The lessons of history are real and exceedingly useful. The issues that concerned women and their supporters in the early 20th century when they sought the right to vote included working hours, immigration, equal pay, a real fear of a fall in the birth rate and the impact of change on family values. Many of the suffragettes, including Emma Miller, were deeply involved in the peace movement and the divisive debate about conscription during World War I. As I stand here today, I consider that list of issues and find that they are amazingly current. Emma Miller did not believe that all problems would be solved by women accessing the vote. Her legacy was the need to fight on. I accept this legacy, and I hope that I will be able to play a part in this house to maintain the spirit of the suffragettes.

I am a proud unionist. I have been involved in the movement to ensure that all workers have access to safe workplaces, that reasonable hours are enshrined in working conditions and that all workers have access to equitable pay for their labour. The Queensland Industrial Relations Commission has recently ruled on equal pay and test cases are being developed now, over 100 years after the first royal commission into shops, factories and workshops in Brisbane in 1891 exposed discriminatory conditions and unjust wage rates.

The debate about asylum seekers has refocused concerns about migration and the make-up of Australian society. Emma Miller believed that injustice harmed all of society. The treatment of asylum seekers, the effect of mandatory imprisonment of families and children and the fear-mongering about security and invasion reflect on our society and our compassion. These injustices harm us all.

The community debate about maternity leave has been affected by questions about our falling birth rate and responsibilities for family. I am proud that the ALP has publicly supported paid maternity leave. This decision has been long awaited. We need to progress practical implementation so that another 100 years does not pass before anything changes here as well.

While researching the Emma Miller connections, I related immediately to the industrial issues and the equity concerns. However, I was not prepared for the sense of foreboding about the threat of war. I have long been involved in the antiwar and antinuclear movements and I am personally appalled by the enormity of any decision about involvement in war. I welcome an informed and reasoned consideration of any position in relation to Iraq and a commitment to the goals of peace and security.
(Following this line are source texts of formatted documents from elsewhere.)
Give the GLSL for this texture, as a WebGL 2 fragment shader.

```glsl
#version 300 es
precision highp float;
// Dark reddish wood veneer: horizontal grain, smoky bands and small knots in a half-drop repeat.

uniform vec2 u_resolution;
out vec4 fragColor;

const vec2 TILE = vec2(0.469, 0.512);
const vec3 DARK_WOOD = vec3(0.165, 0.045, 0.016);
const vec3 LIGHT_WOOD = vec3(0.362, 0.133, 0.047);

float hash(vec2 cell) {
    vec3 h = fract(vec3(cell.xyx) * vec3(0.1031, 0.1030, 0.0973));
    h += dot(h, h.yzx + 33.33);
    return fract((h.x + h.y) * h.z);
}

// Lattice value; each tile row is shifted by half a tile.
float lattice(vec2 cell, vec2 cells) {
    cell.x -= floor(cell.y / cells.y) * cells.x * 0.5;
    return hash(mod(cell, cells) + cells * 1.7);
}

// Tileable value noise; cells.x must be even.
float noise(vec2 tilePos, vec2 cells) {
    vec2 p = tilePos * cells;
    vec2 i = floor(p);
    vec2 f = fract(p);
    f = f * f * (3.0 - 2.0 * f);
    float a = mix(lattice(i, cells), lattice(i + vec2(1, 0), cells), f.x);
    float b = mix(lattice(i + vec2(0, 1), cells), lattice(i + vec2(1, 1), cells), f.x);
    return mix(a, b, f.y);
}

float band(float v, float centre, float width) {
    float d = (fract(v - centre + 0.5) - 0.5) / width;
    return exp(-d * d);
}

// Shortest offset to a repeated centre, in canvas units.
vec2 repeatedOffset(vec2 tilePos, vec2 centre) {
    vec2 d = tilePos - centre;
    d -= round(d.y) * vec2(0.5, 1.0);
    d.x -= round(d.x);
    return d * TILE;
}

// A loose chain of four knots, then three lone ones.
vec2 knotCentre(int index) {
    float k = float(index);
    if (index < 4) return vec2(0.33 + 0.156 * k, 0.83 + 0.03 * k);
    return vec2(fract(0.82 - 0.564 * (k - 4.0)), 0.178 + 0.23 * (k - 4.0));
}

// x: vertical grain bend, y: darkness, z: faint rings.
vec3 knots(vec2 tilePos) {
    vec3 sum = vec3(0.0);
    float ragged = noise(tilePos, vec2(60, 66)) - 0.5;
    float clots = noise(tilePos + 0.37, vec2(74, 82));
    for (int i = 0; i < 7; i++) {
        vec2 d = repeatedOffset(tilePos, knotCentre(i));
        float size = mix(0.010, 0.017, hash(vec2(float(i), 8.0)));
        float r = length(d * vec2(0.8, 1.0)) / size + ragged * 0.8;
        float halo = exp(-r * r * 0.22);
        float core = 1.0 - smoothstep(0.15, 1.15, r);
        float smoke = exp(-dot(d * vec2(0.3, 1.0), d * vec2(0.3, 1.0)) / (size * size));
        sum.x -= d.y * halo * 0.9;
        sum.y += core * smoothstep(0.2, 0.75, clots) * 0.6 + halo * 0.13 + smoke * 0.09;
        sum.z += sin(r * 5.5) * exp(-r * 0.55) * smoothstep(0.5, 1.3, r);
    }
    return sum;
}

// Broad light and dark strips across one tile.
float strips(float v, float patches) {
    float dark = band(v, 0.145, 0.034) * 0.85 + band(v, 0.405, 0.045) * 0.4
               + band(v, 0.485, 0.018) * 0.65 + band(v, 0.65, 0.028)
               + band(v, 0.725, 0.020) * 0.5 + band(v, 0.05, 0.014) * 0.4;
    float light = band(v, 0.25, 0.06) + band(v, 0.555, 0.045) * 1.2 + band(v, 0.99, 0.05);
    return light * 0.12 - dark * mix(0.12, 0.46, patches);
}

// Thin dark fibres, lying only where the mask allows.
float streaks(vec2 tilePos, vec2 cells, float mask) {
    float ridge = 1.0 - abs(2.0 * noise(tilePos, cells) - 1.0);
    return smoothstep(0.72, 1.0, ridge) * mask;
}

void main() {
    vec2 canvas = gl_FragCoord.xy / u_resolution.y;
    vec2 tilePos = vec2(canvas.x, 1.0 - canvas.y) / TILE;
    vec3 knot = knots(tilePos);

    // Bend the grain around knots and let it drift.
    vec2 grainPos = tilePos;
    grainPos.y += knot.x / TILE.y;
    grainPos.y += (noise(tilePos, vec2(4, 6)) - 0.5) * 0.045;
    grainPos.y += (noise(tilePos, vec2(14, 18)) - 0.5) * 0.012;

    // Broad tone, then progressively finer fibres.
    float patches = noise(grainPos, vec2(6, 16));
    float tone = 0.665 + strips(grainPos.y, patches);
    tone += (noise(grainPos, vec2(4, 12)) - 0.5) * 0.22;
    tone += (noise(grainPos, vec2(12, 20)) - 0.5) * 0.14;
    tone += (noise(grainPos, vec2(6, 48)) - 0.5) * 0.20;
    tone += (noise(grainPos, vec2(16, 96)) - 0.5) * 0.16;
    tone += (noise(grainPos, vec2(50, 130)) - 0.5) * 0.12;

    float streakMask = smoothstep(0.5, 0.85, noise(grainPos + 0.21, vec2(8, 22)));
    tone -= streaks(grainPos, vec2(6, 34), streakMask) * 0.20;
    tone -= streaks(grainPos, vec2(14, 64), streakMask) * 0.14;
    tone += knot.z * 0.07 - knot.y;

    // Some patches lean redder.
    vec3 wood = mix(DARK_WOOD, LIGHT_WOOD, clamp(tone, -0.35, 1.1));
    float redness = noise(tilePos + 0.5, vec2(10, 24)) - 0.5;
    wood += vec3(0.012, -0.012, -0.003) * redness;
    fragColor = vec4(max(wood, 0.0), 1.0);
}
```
I want to thank the people who are working with me: Virginia, Michelle, David and Tom. Thank you for your patience and your help, and I hope it will continue. I thank the people of Queensland for the honour and responsibility they have given me as their senator. I will work to continue the ongoing legacy of Emma Miller and her sisters, because, as Emma said, `The world will be what we make it, and a fuller, happier and more abundant world is possible for all of us if we are united in efforts.'